For example, participating in a conference call walking through the terminal seems innocent enough; after all you’re more likely to be productive as you’re on the way to do more business.
The world’s largest conferencing provider, InterCall, a subsidiary of West Corporation, helps Business Traveler put this conversation into context. InterCall’s recent research shows just how much mobile is impacting conferencing habits. Digging into its 20 billionplus conferencing minutes and surveying more than 500 outside, full-time employees, some surprising outcomes emerged.
Now, we all know that using mobile for conference calls allows us greater freedom. However one might question how attentive conference call attendees are, given all this independence. InterCall’s research found that 82 percent of those surveyed admitted to working on unrelated items while on a conference call. The ability to multi-task may be why 64 percent of those surveyed actually preferred joining a conference via a mobile device over a landline.
So what are people doing when they are dialed into a call?
Yes, walking through the terminal is not the only place where people are“multitasking.”If your eyebrows rose at the idea of taking conference calls in the bathroom, then you will see that airports are not the only places where people are leveraging the freedom of mobile.
Some of the strangest places where employees took conference calls included: trying on clothes in a fitting room, behind a church during a wedding rehearsal, at the racetrack and even at Disneyland. Now that is magical.
Hello? You Still There?
At least these folks actually stayed on the call. According to the survey, 39 percent of employees admitted to dropping off a call without announcing it so that they could pretend to have participated the whole time. Another 27 percent admitted to falling asleep during a call. And a brave five percent said they’ve had a friend take a work conference call in their place.
There is no question conference calling and mobile conferencing will continue to grow. InterCall saw an increase in both number of calls and total conference minutes increase significantly year over year. That said, with people falling asleep, having friends make the call, and doing something completely unrelated, one wonders: Wherein lies the value?
That’s why those in-and-out airport meetings are so popular among business travelers (see Day Trippers, page 26). Granted, time on the road may require more time away – hence those harried airport conference calls. But the truth is, most of us feel those inperson moments simply add more value.
Yes, I will continue to participate in conference calls, and yes, from my mobile device. But I’ll also continue to take to the road for those all-important in-person meetings, even if they are there-andback, because they are face-to-face.

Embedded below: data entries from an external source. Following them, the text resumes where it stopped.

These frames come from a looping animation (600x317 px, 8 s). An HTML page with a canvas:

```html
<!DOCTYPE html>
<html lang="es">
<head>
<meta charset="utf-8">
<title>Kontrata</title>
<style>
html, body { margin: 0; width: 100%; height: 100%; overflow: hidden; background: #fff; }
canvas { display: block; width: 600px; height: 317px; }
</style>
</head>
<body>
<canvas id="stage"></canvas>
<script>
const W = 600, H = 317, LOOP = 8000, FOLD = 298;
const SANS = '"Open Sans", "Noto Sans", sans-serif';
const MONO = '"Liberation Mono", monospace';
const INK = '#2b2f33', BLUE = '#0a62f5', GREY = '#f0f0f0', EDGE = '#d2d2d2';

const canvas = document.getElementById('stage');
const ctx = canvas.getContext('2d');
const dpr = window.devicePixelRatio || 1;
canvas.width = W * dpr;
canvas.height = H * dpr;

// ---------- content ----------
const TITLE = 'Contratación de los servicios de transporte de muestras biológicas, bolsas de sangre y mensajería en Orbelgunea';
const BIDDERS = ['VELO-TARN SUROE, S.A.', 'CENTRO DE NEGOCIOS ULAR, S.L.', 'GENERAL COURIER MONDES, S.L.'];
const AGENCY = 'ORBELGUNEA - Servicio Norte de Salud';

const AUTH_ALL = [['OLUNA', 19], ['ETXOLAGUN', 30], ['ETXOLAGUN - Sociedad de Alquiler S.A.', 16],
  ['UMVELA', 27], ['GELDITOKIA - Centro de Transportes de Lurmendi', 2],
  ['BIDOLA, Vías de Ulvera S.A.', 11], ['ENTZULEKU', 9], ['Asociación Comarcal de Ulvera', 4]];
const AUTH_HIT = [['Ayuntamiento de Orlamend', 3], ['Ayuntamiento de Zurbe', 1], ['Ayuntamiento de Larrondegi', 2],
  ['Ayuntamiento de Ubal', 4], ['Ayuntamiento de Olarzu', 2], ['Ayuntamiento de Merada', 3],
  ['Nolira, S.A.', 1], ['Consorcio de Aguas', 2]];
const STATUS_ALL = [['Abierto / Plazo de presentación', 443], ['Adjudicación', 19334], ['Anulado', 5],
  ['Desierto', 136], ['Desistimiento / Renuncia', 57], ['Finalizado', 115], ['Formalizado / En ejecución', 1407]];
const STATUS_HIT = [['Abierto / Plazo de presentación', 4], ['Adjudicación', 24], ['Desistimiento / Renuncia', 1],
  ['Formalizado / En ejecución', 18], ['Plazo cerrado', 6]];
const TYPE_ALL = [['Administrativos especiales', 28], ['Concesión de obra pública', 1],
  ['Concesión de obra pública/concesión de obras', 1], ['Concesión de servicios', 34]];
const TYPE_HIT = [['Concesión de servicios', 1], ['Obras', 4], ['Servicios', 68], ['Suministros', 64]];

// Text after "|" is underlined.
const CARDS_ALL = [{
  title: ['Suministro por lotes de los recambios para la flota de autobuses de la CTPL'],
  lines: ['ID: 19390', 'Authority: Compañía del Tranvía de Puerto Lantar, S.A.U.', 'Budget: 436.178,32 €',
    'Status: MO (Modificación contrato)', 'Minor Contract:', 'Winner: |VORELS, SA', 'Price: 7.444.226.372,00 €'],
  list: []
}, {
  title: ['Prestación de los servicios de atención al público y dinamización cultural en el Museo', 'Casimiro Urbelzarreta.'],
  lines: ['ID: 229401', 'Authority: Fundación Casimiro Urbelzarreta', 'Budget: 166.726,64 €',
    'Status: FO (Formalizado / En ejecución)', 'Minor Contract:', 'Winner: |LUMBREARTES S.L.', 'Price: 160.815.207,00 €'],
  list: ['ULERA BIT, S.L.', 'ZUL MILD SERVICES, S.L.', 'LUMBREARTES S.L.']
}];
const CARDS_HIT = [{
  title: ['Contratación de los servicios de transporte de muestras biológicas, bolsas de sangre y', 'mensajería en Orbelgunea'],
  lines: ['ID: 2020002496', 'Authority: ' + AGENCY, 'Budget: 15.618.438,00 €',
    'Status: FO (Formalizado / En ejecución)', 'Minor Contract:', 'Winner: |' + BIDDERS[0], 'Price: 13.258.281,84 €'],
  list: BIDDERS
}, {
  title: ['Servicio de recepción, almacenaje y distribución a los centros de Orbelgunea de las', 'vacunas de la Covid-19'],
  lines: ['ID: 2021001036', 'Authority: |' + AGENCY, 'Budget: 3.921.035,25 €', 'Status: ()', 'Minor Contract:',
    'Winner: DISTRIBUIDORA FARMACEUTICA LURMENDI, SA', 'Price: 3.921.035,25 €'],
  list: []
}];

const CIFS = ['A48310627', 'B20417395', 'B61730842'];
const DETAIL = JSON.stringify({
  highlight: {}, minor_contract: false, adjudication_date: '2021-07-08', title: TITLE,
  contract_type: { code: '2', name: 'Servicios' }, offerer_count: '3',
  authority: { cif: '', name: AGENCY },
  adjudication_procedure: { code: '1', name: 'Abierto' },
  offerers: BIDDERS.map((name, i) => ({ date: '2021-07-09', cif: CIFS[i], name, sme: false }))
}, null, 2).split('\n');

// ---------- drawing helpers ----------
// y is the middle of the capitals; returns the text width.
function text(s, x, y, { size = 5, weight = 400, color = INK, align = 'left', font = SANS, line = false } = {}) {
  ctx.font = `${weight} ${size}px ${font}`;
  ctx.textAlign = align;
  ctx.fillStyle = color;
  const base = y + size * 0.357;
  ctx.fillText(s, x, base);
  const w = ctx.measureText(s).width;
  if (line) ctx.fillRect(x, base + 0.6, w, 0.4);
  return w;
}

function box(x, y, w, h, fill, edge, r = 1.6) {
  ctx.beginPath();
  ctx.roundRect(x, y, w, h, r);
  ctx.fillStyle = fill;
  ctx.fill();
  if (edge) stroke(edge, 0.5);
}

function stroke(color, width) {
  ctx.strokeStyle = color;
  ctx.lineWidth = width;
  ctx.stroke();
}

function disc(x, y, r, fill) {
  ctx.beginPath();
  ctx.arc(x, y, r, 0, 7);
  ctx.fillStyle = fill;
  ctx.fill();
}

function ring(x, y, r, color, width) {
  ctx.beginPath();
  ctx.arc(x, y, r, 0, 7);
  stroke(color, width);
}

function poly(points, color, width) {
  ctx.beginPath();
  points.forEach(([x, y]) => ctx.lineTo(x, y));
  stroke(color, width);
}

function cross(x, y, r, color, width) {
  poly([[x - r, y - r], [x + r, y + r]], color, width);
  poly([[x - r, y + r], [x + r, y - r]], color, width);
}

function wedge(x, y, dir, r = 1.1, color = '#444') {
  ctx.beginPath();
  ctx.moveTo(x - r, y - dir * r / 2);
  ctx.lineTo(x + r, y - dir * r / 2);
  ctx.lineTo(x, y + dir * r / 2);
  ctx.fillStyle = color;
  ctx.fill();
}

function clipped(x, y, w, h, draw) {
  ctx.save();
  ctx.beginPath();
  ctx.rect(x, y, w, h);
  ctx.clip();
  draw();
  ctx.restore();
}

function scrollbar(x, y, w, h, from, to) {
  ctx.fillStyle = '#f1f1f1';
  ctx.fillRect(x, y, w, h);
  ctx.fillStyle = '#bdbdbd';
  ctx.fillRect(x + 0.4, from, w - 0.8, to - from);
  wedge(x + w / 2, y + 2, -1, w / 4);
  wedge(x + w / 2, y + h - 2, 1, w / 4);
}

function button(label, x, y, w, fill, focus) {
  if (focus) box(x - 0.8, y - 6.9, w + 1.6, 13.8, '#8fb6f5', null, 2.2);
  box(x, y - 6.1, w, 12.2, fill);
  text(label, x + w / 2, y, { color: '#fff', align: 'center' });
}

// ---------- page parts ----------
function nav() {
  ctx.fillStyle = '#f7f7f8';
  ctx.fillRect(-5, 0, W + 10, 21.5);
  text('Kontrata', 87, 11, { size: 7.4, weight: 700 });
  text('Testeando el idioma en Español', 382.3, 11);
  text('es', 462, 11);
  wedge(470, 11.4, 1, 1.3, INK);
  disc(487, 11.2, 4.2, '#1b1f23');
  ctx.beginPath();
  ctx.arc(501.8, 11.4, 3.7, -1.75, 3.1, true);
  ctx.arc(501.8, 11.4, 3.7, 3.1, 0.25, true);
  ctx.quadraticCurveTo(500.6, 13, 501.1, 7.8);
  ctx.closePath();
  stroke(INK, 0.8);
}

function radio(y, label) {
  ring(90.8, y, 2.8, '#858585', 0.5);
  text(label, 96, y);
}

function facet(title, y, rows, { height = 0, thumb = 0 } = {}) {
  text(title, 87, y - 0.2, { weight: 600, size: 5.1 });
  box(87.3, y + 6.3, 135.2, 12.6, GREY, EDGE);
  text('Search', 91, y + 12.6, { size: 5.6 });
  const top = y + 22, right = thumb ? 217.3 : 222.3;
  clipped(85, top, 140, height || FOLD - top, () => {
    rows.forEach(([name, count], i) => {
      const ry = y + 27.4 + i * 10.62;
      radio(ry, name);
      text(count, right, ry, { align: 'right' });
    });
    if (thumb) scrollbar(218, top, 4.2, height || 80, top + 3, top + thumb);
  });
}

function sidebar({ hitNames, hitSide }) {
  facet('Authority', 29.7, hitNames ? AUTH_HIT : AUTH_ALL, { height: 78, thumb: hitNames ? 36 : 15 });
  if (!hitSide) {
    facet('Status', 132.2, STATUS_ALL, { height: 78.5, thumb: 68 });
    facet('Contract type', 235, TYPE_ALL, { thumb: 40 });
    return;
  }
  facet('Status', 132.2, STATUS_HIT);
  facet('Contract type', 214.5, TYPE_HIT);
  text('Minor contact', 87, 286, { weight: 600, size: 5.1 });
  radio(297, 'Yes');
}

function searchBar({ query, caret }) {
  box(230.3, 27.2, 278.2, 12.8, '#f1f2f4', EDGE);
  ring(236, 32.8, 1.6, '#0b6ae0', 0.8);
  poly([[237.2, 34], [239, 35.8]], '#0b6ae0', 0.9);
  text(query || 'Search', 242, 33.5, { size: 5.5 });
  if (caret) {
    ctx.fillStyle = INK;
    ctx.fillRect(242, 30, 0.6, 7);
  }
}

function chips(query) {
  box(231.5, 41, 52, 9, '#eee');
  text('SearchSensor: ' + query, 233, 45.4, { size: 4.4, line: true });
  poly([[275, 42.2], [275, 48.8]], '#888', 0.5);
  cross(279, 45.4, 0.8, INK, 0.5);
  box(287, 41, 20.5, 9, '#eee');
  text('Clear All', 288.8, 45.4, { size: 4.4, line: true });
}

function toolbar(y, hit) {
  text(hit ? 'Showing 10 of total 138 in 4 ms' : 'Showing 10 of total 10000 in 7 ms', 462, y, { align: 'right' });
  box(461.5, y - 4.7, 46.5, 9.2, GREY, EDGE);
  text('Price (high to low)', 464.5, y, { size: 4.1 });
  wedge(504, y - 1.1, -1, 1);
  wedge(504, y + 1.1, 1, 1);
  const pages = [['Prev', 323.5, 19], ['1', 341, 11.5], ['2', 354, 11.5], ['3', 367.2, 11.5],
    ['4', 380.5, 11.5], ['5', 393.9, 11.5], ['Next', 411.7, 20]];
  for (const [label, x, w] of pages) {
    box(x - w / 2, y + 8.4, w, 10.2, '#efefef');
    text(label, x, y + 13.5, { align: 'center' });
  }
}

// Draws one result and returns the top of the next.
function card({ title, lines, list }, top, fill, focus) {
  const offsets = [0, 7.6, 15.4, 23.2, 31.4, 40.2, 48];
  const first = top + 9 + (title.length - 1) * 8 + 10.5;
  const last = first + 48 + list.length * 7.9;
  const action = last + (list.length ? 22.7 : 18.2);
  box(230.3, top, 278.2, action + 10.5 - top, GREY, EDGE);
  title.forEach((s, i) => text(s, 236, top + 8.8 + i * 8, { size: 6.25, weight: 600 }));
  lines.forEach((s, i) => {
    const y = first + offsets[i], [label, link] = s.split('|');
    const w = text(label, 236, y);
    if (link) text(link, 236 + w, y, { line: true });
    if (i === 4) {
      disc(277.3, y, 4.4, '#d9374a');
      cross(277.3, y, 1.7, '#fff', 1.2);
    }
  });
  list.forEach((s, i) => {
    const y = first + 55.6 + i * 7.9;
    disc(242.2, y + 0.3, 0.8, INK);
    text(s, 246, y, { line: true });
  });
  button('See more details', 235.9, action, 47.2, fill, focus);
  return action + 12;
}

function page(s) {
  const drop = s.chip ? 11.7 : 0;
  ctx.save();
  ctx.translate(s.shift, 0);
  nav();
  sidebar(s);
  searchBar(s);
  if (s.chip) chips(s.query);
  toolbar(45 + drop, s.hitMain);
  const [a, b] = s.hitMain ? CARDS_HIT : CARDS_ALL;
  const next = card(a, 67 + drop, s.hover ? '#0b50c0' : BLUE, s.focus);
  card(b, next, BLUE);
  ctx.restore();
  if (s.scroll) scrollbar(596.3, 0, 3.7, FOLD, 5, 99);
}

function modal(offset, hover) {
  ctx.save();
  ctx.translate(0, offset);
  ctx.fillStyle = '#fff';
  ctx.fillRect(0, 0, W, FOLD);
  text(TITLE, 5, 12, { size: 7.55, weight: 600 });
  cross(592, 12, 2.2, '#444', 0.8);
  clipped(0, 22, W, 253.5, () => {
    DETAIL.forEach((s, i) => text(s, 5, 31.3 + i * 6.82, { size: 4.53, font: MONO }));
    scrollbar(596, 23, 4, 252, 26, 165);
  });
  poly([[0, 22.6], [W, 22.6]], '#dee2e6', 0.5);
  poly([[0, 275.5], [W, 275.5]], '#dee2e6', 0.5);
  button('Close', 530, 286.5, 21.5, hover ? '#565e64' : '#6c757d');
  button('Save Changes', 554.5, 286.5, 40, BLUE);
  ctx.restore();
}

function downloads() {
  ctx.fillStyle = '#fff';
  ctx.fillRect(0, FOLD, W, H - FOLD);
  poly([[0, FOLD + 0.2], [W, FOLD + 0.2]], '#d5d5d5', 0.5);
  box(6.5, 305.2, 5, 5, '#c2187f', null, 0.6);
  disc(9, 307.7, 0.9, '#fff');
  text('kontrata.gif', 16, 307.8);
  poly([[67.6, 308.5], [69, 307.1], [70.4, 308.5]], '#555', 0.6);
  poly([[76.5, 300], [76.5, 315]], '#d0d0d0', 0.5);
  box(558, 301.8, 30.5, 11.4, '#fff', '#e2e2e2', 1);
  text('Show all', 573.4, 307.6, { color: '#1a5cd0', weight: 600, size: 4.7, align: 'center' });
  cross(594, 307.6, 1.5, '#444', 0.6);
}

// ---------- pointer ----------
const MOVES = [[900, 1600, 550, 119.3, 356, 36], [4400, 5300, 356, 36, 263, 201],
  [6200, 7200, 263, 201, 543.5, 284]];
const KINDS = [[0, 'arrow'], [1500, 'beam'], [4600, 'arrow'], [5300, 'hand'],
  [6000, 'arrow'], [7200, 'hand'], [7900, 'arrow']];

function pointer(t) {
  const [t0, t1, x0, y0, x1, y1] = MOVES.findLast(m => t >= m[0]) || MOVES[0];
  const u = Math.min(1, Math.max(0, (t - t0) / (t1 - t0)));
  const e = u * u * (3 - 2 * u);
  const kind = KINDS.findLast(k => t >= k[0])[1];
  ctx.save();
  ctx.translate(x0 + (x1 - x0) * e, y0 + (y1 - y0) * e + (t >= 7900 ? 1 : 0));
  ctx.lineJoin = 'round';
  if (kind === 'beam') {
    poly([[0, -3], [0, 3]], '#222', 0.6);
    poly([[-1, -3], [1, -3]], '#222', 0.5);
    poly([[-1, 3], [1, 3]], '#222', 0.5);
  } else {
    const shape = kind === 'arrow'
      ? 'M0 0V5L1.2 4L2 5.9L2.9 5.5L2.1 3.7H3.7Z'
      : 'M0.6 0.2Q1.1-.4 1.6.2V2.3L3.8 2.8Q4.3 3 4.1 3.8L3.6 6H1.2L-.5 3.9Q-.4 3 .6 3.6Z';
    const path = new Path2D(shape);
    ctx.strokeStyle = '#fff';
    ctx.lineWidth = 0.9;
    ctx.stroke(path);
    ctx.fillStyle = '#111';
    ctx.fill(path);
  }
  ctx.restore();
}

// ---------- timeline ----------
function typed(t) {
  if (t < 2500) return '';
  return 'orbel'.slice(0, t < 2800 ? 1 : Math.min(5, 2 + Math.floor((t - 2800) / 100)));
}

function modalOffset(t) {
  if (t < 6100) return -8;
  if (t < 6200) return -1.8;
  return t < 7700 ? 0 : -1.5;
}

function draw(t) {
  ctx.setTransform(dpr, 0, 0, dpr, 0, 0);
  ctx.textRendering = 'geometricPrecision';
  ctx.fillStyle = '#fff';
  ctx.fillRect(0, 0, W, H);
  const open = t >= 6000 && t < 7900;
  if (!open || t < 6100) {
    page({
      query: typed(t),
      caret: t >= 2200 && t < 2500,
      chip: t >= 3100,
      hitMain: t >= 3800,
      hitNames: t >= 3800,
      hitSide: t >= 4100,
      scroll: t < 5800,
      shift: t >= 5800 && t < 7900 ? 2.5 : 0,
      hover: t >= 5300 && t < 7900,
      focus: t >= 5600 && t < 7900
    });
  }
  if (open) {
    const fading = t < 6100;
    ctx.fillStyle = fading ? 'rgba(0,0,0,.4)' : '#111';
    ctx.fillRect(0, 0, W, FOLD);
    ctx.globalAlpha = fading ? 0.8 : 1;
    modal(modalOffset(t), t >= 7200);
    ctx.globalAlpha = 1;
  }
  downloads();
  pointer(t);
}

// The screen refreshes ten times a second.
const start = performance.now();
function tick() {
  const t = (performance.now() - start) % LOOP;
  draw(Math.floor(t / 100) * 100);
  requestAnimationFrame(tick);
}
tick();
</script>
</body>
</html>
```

Both face-to-face and mobile conferencing are critical to our success, there is no question. But knowing what might be going on at the other end of the line, you may view your next conference call with a little more skepticism. Now you can be all the wiser. BT